**GIVEN INFORMATION**.
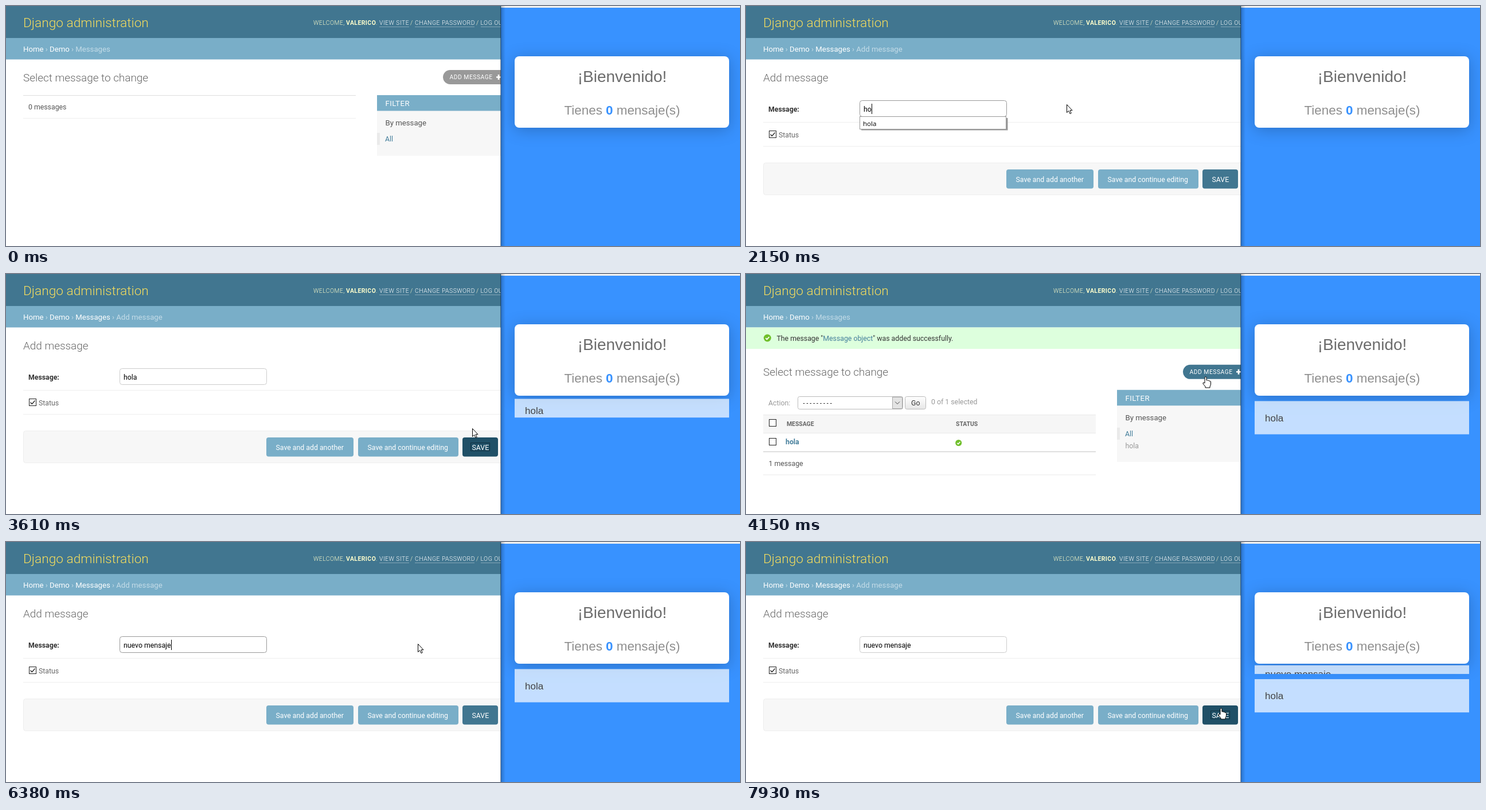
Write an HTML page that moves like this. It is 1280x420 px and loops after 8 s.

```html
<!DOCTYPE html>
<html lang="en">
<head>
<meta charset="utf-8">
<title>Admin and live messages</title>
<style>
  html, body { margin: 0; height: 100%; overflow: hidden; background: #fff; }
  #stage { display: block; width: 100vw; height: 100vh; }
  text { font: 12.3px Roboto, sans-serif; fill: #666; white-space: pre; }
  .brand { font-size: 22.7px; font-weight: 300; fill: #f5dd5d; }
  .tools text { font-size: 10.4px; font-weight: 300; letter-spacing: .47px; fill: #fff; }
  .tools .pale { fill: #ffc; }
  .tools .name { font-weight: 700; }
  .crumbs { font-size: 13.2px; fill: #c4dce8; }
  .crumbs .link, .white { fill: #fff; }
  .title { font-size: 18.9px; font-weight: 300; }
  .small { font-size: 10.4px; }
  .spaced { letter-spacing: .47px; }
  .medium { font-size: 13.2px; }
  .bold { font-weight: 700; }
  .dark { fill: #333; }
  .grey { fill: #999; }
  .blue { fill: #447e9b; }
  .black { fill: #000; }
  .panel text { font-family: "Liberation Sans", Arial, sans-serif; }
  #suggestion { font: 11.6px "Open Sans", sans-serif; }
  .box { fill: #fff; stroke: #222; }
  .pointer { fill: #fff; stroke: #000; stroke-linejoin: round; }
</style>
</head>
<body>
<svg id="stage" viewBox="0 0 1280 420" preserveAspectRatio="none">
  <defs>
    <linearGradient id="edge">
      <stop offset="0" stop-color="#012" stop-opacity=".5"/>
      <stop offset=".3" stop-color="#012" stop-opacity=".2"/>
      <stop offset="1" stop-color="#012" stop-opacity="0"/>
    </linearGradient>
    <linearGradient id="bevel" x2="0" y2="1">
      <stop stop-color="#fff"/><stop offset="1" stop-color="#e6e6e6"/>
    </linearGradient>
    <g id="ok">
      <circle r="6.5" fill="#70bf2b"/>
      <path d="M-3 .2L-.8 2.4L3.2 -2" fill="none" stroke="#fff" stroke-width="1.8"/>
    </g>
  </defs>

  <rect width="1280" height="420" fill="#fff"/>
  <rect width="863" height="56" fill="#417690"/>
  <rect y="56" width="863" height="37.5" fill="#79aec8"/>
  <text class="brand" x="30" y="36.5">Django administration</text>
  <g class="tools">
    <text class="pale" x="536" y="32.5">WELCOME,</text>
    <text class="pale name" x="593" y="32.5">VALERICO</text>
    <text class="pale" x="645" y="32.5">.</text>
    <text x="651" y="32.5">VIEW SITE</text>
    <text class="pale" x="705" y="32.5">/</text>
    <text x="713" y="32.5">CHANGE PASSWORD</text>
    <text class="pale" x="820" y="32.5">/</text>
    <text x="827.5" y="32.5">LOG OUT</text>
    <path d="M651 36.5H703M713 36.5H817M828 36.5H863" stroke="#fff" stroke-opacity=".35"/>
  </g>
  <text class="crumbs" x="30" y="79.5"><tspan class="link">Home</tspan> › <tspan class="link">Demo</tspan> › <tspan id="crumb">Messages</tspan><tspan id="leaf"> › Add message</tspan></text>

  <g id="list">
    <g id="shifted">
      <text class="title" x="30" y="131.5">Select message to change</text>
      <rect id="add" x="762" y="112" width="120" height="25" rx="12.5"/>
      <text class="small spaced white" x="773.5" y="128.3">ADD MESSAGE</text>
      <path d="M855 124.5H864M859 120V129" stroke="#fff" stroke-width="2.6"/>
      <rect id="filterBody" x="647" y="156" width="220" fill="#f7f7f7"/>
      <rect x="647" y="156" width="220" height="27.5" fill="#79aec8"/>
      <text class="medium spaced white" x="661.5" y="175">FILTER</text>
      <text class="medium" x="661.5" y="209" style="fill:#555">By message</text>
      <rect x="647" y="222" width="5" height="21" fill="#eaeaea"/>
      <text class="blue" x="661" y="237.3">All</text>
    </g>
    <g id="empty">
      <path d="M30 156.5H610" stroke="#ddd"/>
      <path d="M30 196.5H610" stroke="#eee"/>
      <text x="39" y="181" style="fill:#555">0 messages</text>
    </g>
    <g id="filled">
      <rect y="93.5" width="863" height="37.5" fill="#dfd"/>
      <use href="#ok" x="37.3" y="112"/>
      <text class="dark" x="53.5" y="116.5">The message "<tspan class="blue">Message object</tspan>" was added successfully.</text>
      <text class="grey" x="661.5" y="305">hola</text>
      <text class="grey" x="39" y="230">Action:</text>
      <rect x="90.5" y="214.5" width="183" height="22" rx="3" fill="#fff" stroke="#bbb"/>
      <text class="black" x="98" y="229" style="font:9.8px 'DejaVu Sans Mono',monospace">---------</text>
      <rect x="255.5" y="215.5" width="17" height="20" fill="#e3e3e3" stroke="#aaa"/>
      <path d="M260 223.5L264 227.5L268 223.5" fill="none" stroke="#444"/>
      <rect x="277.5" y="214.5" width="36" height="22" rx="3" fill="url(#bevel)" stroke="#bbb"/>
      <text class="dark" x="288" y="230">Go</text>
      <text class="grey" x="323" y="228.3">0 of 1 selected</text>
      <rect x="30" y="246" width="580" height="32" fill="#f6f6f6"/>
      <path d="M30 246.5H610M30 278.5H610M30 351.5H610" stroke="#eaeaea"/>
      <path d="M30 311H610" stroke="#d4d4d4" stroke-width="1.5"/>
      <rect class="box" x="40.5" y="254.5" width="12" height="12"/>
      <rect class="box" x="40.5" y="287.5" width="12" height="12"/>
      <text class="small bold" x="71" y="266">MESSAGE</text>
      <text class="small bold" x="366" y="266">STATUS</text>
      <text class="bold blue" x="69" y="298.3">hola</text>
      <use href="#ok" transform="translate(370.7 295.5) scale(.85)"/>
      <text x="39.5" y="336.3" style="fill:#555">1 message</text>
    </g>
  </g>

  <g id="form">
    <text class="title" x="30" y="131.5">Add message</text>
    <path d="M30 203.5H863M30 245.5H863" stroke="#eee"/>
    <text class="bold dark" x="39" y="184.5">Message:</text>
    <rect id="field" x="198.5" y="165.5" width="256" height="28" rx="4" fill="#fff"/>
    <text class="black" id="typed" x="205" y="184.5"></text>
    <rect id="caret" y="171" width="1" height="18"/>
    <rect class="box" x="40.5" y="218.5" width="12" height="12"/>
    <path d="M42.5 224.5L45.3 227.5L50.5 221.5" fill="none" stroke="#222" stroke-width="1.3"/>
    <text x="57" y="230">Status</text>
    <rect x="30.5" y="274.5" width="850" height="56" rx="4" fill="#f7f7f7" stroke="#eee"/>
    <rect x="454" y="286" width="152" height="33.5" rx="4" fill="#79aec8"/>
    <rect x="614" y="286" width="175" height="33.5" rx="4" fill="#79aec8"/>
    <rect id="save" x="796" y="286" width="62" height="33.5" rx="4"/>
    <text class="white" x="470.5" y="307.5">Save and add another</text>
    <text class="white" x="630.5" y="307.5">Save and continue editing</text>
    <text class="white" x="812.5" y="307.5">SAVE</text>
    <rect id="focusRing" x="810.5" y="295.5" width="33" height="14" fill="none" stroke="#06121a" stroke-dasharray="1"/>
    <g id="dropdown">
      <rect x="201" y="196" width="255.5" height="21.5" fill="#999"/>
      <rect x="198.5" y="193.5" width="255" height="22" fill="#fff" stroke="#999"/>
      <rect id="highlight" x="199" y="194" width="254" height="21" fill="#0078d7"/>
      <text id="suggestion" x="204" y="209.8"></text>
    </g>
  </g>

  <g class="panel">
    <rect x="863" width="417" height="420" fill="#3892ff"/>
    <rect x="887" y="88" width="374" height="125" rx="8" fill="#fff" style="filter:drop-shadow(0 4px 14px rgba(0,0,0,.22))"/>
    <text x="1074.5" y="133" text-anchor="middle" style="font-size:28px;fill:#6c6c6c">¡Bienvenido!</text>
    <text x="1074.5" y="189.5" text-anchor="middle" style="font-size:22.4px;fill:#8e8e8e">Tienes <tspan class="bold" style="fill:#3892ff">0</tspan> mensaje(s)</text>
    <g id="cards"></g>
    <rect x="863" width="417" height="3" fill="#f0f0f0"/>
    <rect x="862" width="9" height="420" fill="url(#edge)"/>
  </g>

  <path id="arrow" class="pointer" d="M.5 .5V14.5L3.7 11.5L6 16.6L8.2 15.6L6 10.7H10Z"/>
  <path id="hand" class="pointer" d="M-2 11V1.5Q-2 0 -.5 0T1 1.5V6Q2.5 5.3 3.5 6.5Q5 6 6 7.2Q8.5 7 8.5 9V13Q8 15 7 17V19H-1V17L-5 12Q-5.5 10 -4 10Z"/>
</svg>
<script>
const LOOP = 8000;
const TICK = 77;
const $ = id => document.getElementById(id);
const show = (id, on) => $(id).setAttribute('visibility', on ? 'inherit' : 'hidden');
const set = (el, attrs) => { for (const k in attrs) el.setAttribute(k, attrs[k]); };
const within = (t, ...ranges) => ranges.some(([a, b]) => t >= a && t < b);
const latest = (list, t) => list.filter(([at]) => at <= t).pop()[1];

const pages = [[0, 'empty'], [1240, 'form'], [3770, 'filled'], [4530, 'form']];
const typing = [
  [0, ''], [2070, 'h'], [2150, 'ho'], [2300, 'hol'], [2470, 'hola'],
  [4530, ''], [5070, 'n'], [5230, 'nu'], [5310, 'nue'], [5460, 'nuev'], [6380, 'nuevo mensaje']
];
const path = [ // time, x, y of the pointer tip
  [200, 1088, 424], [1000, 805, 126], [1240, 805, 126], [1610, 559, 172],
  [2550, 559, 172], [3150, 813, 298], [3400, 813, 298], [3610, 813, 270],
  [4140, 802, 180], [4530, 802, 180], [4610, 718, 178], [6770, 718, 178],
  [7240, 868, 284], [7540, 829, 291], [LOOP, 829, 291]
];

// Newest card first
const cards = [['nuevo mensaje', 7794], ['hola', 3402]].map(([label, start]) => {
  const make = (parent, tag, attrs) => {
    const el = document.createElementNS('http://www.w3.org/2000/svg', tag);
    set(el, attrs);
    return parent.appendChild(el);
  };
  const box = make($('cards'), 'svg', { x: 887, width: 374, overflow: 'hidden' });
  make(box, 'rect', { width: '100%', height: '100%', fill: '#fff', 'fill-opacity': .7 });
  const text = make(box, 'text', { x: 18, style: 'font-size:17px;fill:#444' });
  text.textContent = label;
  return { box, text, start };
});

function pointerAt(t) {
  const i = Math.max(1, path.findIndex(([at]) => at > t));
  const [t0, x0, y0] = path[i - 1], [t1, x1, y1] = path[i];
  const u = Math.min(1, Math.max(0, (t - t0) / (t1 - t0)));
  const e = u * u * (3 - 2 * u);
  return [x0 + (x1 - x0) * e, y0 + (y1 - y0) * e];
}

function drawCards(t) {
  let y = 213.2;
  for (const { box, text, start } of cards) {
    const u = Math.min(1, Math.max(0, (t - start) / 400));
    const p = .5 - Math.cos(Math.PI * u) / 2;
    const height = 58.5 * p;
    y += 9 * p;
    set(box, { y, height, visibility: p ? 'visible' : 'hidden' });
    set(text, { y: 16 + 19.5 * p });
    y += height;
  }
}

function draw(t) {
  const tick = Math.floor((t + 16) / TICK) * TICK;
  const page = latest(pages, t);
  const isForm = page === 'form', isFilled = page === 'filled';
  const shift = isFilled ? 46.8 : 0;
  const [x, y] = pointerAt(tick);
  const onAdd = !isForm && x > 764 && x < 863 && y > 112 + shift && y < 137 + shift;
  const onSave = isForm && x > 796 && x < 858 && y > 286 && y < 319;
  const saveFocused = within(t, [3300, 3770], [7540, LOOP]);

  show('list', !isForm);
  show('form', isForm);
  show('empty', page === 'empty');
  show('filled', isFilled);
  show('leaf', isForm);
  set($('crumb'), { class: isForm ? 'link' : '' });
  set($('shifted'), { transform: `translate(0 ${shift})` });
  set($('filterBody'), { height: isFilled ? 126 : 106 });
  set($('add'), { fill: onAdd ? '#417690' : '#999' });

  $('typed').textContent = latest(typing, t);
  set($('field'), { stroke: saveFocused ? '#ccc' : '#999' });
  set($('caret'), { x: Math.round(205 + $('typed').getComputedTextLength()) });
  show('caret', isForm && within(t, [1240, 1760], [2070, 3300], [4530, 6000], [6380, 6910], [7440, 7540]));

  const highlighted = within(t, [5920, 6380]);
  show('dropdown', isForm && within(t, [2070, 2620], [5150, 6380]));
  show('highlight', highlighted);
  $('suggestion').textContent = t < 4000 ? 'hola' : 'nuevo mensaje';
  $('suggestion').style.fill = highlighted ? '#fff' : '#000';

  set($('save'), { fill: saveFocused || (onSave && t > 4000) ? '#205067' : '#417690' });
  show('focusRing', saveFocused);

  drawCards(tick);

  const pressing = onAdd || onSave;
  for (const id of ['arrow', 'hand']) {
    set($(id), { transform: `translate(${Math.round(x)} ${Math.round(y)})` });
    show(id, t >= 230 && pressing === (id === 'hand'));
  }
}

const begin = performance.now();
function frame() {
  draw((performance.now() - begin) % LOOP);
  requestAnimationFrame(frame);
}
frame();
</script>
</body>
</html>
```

**TASK INSTRUCTIONS**.
Select, from the listing, all lines that include the word "show".

**WRITTEN SOLUTION**.
const show = (id, on) => $(id).setAttribute('visibility', on ? 'inherit' : 'hidden');
  show('list', !isForm);
  show('form', isForm);
  show('empty', page === 'empty');
  show('filled', isFilled);
  show('leaf', isForm);
  show('caret', isForm && within(t, [1240, 1760], [2070, 3300], [4530, 6000], [6380, 6910], [7440, 7540]));
  show('dropdown', isForm && within(t, [2070, 2620], [5150, 6380]));
  show('highlight', highlighted);
  show('focusRing', saveFocused);
    show(id, t >= 230 && pressing === (id === 'hand'));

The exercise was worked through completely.